§ **Exercise prompt**
Report every line of the records that includes the word "return".

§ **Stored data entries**
——

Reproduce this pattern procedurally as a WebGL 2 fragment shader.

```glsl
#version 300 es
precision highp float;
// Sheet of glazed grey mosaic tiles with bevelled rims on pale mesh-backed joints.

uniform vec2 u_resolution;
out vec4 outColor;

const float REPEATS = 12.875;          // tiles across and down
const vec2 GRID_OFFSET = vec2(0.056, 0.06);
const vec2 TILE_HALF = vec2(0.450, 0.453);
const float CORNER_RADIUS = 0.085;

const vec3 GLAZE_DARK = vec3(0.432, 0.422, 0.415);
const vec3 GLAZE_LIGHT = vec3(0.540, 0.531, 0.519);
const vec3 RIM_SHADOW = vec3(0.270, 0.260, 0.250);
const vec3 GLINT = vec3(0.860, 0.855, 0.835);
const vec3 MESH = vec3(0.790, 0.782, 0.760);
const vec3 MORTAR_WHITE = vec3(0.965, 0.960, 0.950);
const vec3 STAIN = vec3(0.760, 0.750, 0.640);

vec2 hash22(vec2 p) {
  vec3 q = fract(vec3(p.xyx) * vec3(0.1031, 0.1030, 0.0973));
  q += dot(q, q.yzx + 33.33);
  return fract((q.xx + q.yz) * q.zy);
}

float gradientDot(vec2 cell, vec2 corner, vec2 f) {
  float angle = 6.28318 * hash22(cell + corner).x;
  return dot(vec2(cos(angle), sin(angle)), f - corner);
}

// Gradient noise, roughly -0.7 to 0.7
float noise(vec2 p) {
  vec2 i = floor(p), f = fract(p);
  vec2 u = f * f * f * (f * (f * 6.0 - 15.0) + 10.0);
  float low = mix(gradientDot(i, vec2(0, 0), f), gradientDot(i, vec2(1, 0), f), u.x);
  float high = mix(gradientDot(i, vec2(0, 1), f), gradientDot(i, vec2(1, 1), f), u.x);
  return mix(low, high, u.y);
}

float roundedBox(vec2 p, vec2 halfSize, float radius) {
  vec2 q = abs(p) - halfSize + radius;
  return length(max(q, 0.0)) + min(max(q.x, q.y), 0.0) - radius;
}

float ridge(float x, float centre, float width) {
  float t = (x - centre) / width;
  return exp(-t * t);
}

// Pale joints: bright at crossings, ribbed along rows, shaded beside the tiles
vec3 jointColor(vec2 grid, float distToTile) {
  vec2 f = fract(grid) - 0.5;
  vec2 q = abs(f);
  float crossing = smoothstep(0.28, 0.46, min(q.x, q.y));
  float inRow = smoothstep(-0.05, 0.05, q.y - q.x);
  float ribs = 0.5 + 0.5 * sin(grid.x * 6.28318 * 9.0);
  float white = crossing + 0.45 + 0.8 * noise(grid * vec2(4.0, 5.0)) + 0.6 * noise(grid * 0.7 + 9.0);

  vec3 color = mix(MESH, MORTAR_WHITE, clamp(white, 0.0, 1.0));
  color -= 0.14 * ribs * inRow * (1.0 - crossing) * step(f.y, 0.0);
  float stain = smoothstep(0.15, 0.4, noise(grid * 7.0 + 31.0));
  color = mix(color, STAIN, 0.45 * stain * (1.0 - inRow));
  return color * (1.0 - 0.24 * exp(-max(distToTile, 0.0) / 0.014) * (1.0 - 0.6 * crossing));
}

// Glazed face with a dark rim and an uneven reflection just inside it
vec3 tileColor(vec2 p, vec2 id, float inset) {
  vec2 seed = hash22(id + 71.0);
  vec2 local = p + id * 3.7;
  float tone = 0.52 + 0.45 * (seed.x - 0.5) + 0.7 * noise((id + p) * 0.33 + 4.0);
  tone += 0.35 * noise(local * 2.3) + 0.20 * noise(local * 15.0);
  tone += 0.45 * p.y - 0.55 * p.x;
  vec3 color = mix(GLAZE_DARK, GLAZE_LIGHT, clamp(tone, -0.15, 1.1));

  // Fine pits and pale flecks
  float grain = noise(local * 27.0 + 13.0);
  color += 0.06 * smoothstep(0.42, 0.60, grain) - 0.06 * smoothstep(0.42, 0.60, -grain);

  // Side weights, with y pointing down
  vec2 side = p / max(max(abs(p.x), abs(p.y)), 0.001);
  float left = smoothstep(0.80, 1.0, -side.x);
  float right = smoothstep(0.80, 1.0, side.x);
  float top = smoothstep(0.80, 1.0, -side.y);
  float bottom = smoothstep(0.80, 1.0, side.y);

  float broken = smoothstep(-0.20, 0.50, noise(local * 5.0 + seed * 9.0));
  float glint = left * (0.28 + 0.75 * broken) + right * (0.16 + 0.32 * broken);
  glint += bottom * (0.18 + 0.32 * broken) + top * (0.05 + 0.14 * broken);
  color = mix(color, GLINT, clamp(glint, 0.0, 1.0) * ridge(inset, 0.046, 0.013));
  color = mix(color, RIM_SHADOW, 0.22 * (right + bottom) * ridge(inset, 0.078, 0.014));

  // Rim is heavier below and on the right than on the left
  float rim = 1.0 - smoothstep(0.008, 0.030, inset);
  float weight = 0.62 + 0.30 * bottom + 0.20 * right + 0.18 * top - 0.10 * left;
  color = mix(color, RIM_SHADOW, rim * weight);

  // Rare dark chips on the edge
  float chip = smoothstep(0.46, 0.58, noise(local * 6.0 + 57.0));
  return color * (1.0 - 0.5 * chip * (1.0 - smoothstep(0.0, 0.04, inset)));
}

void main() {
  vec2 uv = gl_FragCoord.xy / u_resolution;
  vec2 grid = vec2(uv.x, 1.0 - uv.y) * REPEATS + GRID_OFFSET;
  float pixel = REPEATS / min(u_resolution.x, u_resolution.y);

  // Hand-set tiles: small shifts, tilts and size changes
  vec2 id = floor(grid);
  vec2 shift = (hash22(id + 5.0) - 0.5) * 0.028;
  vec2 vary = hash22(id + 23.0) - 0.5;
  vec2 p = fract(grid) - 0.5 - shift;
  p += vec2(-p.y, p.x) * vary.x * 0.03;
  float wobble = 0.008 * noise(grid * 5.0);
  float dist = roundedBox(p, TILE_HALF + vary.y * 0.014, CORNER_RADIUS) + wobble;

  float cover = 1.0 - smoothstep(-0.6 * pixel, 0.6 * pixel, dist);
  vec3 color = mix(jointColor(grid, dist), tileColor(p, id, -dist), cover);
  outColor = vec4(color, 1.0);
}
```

——

§ **Task answer**
  return fract((q.xx + q.yz) * q.zy);
  return dot(vec2(cos(angle), sin(angle)), f - corner);
  return mix(low, high, u.y);
  return length(max(q, 0.0)) + min(max(q.x, q.y), 0.0) - radius;
  return exp(-t * t);
  return color * (1.0 - 0.24 * exp(-max(distToTile, 0.0) / 0.014) * (1.0 - 0.6 * crossing));
  return color * (1.0 - 0.5 * chip * (1.0 - smoothstep(0.0, 0.04, inset)));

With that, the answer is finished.